Defendant Monroe County now moves for summary judgment claiming that the plaintiffs have failed to state a cause of action for discrimination under Title VII. Specifically, the defendant contends that plaintiffs have failed to establish that gender was a motivating factor in the decision to fire them, or that similarly situated male employees were treated more favorably than they were. Plaintiffs oppose the defendant's motion.
For the reasons set forth below, I grant defendant's motion for summary judgment, and dismiss plaintiffs complaint in its entirety.
The following facts were set forth in my June 6, 2012 Decision and Order granting defendant's motion to dismiss plaintiffs' claims under 42 U.S.C. § 1983. Plaintiffs Katrese Lockett and Jennifer Hoose began their employment with the County of Monroe in 2003 and 2004 respectively. According to the defendant, Hoose and Lockett were employed as Child Protective Services caseworkers. According to the Complaint, both Hoose and Lockett were accused of improperly accessing confidential information contained in the County's computers. According to the County, the plaintiffs not only accessed confidential information that they were not authorized to view, they disclosed the contents of that information to third-parties.
Hoose admits that she improperly used the defendant's computer system to look up private, confidential information for persons who were not her clients, and improperly disseminated private information to her child's father. See Defendant's Statement of Undisputed Facts at ¶¶ 8-9.4. Similarly, Lockett admits that she improperly used the defendant's computer system to obtain private, confidential information in violation of defendant's policies. Id. at ¶¶ 23-23.6.
Although the plaintiffs admit that they engaged in improper conduct which warranted termination from employment, they claim that they were discriminated against on the basis of their gender because male employees who accessed confidential information were allegedly not fired. The defendant contends that of the three male employees who improperly accessed confidential information, two resigned in lieu of termination from employment, and one received a letter of reprimand. Defendant further contends that of the four women (including the plaintiffs) who were found to have accessed private information without authorization, two were suspended, and two were fired. Defendant contends that all employees who improperly accessed information and disseminated it to third parties were either fired, or resigned before they were fired, regardless of whether or not they were male or female. Defendants further assert that those employees who improperly accessed information but did not disseminate the information to third parties received less severe punishment, regardless of gender.
I. The Defendant's Motion for Summary Judgment

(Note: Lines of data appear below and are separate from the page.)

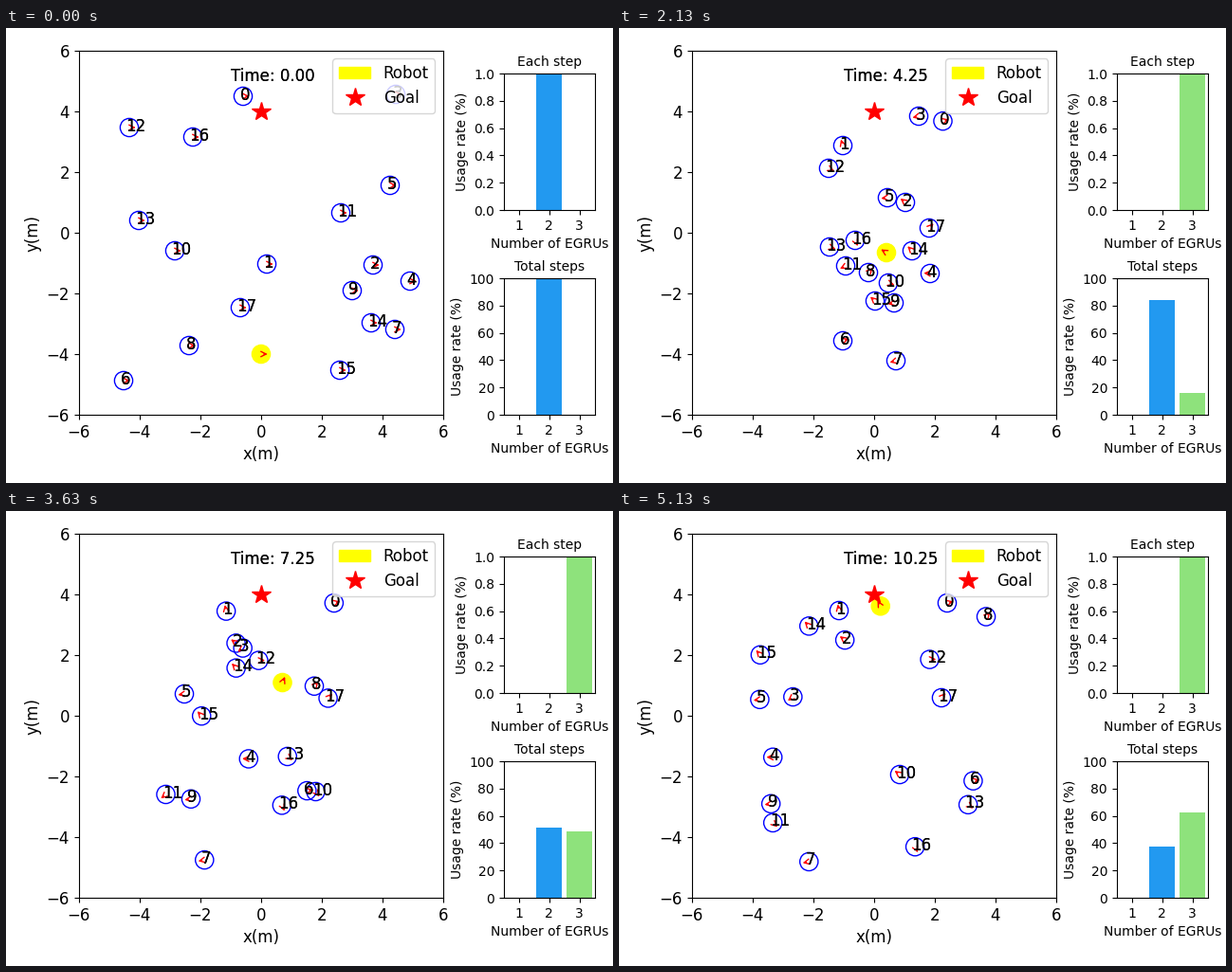
These frames come from a looping animation (640x480 px, 5.26 s). A matplotlib script:

```python
import numpy as np
import matplotlib.pyplot as plt
from matplotlib.animation import FuncAnimation
from matplotlib.lines import Line2D
from matplotlib.patches import ArrowStyle, Circle, FancyArrowPatch

LOOP_MS, STEPS, STEP = 5260, 42, 0.25
REPEAT = 3                     # drawn frames per simulation step
FRAMES = STEPS * REPEAT + 1    # the last step is held one frame longer
RADIUS, LABEL_OFFSET = 0.3, 0.11
STOPS = (17, 25, 33)           # steps at which walkers pass their stops
SWITCH = 15                    # step at which the unit count goes from 2 to 3
BAR_COLORS = ("white", "#2299f0", "#8ee27c")

plt.rcParams.update({"font.family": "DejaVu Sans", "font.size": 10})


def walk(start, stops, goal, steps=STOPS, speed=8, lag=2.3):
    """Ease off from start, pass the stops, then head for the goal and brake."""
    steps = steps[:len(stops)]
    t = np.arange(steps[-1] + 1.0)
    eased = t - lag * (1 - np.exp(-t / 2.5))
    t = np.where(t < steps[0], eased * steps[0] / eased[steps[0]], t)
    points = np.array([start, *stops], float)
    path = list(np.column_stack([np.interp(t, (0, *steps), axis) for axis in points.T]))
    while len(path) < STEPS:
        way = np.array(goal) - path[-1]
        path.append(path[-1] + way * min(speed / np.hypot(*way), STEP))
    return (np.array(path) - (268.8, 216)) / (32, -32)  # stage pixels to metres


robot_path = walk((269, 344),
                  [(284, 307), (299, 266), (297, 246), (282, 237), (267, 227), (279, 210), (304, 152)],
                  (269, 88), steps=(5, 12, 15, 17, 21, 25, 33), lag=0)

humans = [
    walk((250, 72), [(327, 102)], (346, 97), steps=(12,)),
    walk((275, 249), [(236, 124)], (232, 105), lag=0),
    walk((387, 250), [(302, 184)], (238, 136)),
    walk((411, 70), [(316, 93)], (150, 222), speed=7),
    walk((426, 267), [(328, 259), (287, 262)], (120, 259), speed=7.8),
    walk((405, 166), [(283, 179)], (147, 199)),
    walk((124, 372), [(236, 330), (291, 300)], (377, 284), speed=6.7),
    walk((410, 318), [(292, 351)], (200, 370)),
    walk((193, 335), [(263, 258)], (412, 82), lag=3.5),
    walk((365, 277), [(290, 290)], (159, 309)),
    walk((178, 235), [(284, 269), (319, 286), (334, 306)], (262, 253), speed=5.9),
    walk((353, 195), [(239, 251), (189, 282), (148, 316)], (180, 345), speed=2.4, lag=1),
    walk((130, 105), [(221, 148), (246, 158)], (360, 156), speed=5.1),
    walk((140, 203), [(222, 231), (273, 242)], (395, 329), speed=7.3),
    walk((385, 311), [(309, 235)], (198, 119), lag=3),
    walk((352, 361), [(270, 288)], (142, 144)),
    walk((197, 115), [(249, 224)], (313, 356)),
    walk((247, 295), [(327, 211)], (340, 197)),
]


def add_bars(bottom, title, top, ticks):
    ax = fig.add_axes((0.82, bottom, 0.15, 0.3))
    ax.set(xlim=(0.5, 3.5), ylim=(0, top), xticks=(1, 2, 3), yticks=ticks,
           xlabel="Number of EGRUs", ylabel="Usage rate (%)")
    ax.set_title(title, fontsize=10)
    return ax.bar((1, 2, 3), (0, 0, 0), width=0.85, color=BAR_COLORS)


def add_arrow():
    arrow = FancyArrowPatch((0, 0), (RADIUS, 0), color="red",
                            arrowstyle=ArrowStyle("->", head_length=4, head_width=2))
    return ax.add_patch(arrow)


def add_texts(x, y, text):
    # Two overlaid copies give the heavier look of the moving labels.
    return [ax.text(x, y, text, fontsize=12) for _ in range(2)]


fig = plt.figure(figsize=(6.4, 4.8), dpi=100, facecolor="white")
ax = fig.add_axes((0.12, 0.15, 0.6, 0.8))
ax.set(xlim=(-6, 6), ylim=(-6, 6), xticks=range(-6, 7, 2), yticks=range(-6, 7, 2))
ax.tick_params(labelsize=12)
ax.set_xlabel("x(m)", fontsize=12)
ax.set_ylabel("y(m)", fontsize=12)

robot = ax.add_patch(Circle((0, -4), RADIUS, color="yellow"))
goal_star = ax.add_line(Line2D([0], [4], color="red", marker="*", linestyle="None", markersize=15))
ax.legend([robot, goal_star], ["Robot", "Goal"], fontsize=12, loc="upper right")

circles = [ax.add_patch(Circle(path[0], RADIUS, fill=False, color="b")) for path in humans]
labels = [add_texts(0, 0, str(i)) for i in range(len(humans))]
paths = [robot_path] + humans
arrows = [add_arrow() for _ in paths]
clock = add_texts(-1, 5, "Time: 0.00")

step_bars = add_bars(0.6, "Each step", 1, np.linspace(0, 1, 6))
total_bars = add_bars(0.15, "Total steps", 100, range(0, 101, 20))


def heading(path, step):
    if step == 0:
        return np.array([1.0, 0.0])
    dx, dy = path[step] - path[step - 1]
    angle = np.arctan2(dy, dx)
    return np.array([np.cos(angle), np.sin(angle)])


def update(frame):
    step = min(frame // REPEAT, STEPS - 1)
    robot.set_center(robot_path[step])
    for path, circle, texts in zip(humans, circles, labels):
        circle.set_center(path[step])
        for text in texts:
            text.set_position(path[step] - LABEL_OFFSET)
    for path, arrow in zip(paths, arrows):
        arrow.set_positions(path[step], path[step] + RADIUS * heading(path, step))
    for text in clock:
        text.set_text(f"Time: {step * STEP:.2f}")

    two = 100 * min(1, (SWITCH + 1) / (step + 2))
    for bar, now, total in zip((1, 2), (step < SWITCH, step >= SWITCH), (two, 100 - two)):
        step_bars[bar].set_height(float(now))
        total_bars[bar].set_height(total)


anim = FuncAnimation(fig, update, frames=FRAMES, init_func=lambda: update(0),
                     interval=LOOP_MS / FRAMES, repeat=True, repeat_delay=0, blit=False)
plt.show()
```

Rule 56(a) of the Federal Rules of Civil Procedure provides that summary judgment shall be granted if the moving party demonstrates "that there is no genuine dispute as to any material fact and the movant is entitled to judgment as a matter of law." When considering a motion for summary judgment, all genuinely disputed facts must be resolved in favor of the party against whom summary judgment is sought. Tolan v. Cotton, ___, U.S. ___ , 134 S.Ct. 1861, 1863 (2014). If, after considering the evidence in the light most favorable to the nonmoving party, the court finds that no rational jury could find in favor of that party, a grant of summary judgment is appropriate. Scott v. Harris , 550 U.S. 372, 380 (2007)(citing Matsushita Elec. Industrial Co. v. Zenith Radio Corp. , 475 U.S. 574, 586-587 (1986)).
II. Plaintiffs have Failed to State a Claim of Gender Discrimination
Plaintiffs allege that they were discriminated against on the basis of their gender because they were fired for accessing and disseminating confidential information whereas male employees ...